#### Work instruction
Scan the listing and copy each line where the word "strands" is present.

#### Dataset records
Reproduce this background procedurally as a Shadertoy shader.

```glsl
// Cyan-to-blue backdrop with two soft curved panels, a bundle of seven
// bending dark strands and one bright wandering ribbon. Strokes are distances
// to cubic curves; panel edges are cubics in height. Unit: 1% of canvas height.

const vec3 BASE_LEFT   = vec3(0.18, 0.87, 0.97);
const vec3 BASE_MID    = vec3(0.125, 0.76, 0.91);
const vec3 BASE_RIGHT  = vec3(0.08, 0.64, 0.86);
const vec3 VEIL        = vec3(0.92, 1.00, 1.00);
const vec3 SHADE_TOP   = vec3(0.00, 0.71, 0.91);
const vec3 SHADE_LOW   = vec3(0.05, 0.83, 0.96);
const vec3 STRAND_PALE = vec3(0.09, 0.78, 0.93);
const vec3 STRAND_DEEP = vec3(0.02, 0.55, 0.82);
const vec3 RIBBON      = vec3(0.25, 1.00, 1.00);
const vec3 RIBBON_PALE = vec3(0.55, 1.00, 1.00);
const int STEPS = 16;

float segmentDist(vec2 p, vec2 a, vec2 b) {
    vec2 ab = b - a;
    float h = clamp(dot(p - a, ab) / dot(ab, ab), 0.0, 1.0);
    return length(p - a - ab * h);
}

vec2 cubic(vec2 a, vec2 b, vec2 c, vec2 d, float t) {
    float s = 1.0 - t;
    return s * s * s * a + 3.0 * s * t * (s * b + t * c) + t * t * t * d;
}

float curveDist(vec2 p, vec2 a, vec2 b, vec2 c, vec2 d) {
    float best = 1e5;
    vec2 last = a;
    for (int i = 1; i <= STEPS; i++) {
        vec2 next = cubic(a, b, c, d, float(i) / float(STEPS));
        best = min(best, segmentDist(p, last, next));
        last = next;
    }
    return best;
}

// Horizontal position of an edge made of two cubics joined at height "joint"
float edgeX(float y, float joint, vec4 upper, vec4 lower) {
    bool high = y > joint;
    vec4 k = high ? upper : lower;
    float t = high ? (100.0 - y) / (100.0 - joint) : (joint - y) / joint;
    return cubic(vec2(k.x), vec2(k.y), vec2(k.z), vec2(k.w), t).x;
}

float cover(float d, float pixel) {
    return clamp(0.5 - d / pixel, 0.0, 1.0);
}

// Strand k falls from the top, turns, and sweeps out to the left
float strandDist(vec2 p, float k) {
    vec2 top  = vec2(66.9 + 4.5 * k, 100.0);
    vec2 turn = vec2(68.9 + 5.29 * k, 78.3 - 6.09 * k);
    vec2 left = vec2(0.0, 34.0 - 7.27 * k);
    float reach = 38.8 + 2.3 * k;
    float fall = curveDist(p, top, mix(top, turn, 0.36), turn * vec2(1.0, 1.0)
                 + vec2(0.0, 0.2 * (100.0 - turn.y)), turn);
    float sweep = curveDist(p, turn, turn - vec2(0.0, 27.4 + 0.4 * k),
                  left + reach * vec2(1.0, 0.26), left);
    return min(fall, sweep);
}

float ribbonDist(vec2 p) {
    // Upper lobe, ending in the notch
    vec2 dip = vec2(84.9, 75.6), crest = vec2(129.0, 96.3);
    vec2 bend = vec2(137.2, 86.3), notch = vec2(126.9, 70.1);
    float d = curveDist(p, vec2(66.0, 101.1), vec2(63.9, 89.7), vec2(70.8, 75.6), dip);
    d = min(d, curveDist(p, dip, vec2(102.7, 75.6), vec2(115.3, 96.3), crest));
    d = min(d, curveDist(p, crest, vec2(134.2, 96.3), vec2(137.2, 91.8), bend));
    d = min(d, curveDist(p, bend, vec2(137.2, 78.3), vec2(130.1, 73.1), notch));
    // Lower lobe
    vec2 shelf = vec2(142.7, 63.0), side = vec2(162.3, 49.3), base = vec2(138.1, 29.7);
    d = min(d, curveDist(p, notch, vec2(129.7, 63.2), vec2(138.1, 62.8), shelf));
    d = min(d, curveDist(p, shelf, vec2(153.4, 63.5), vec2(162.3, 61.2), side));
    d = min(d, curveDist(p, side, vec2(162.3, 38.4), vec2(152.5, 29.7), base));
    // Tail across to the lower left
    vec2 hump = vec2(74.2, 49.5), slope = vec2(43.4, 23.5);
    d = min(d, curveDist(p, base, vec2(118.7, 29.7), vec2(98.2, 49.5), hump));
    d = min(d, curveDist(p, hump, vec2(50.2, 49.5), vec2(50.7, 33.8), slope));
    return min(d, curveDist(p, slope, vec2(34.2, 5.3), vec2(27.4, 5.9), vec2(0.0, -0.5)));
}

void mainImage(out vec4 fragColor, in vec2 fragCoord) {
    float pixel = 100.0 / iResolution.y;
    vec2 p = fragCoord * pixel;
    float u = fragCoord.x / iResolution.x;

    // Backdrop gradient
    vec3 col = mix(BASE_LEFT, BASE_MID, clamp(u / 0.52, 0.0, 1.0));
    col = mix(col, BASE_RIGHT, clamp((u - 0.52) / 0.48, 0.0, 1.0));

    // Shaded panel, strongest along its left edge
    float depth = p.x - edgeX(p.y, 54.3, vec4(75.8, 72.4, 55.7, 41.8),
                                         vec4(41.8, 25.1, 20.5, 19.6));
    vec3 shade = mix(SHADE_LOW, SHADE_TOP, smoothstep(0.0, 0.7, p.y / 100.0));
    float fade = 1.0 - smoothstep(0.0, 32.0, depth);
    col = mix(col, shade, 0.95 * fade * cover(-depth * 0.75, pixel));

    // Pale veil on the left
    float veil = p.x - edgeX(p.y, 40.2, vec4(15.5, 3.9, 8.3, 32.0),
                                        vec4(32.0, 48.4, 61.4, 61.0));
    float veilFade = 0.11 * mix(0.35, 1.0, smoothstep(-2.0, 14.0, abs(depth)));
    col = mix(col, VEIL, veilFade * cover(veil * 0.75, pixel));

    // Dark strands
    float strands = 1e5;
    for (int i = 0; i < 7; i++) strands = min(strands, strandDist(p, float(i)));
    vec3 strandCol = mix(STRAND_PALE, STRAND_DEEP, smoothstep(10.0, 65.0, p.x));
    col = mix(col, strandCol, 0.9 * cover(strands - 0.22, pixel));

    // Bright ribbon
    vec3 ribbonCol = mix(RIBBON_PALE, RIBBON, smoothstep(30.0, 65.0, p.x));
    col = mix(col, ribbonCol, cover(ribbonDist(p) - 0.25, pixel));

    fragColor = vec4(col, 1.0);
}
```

#### Problem solution
// bending dark strands and one bright wandering ribbon. Strokes are distances
    // Dark strands
    float strands = 1e5;
    for (int i = 0; i < 7; i++) strands = min(strands, strandDist(p, float(i)));
    col = mix(col, strandCol, 0.9 * cover(strands - 0.22, pixel));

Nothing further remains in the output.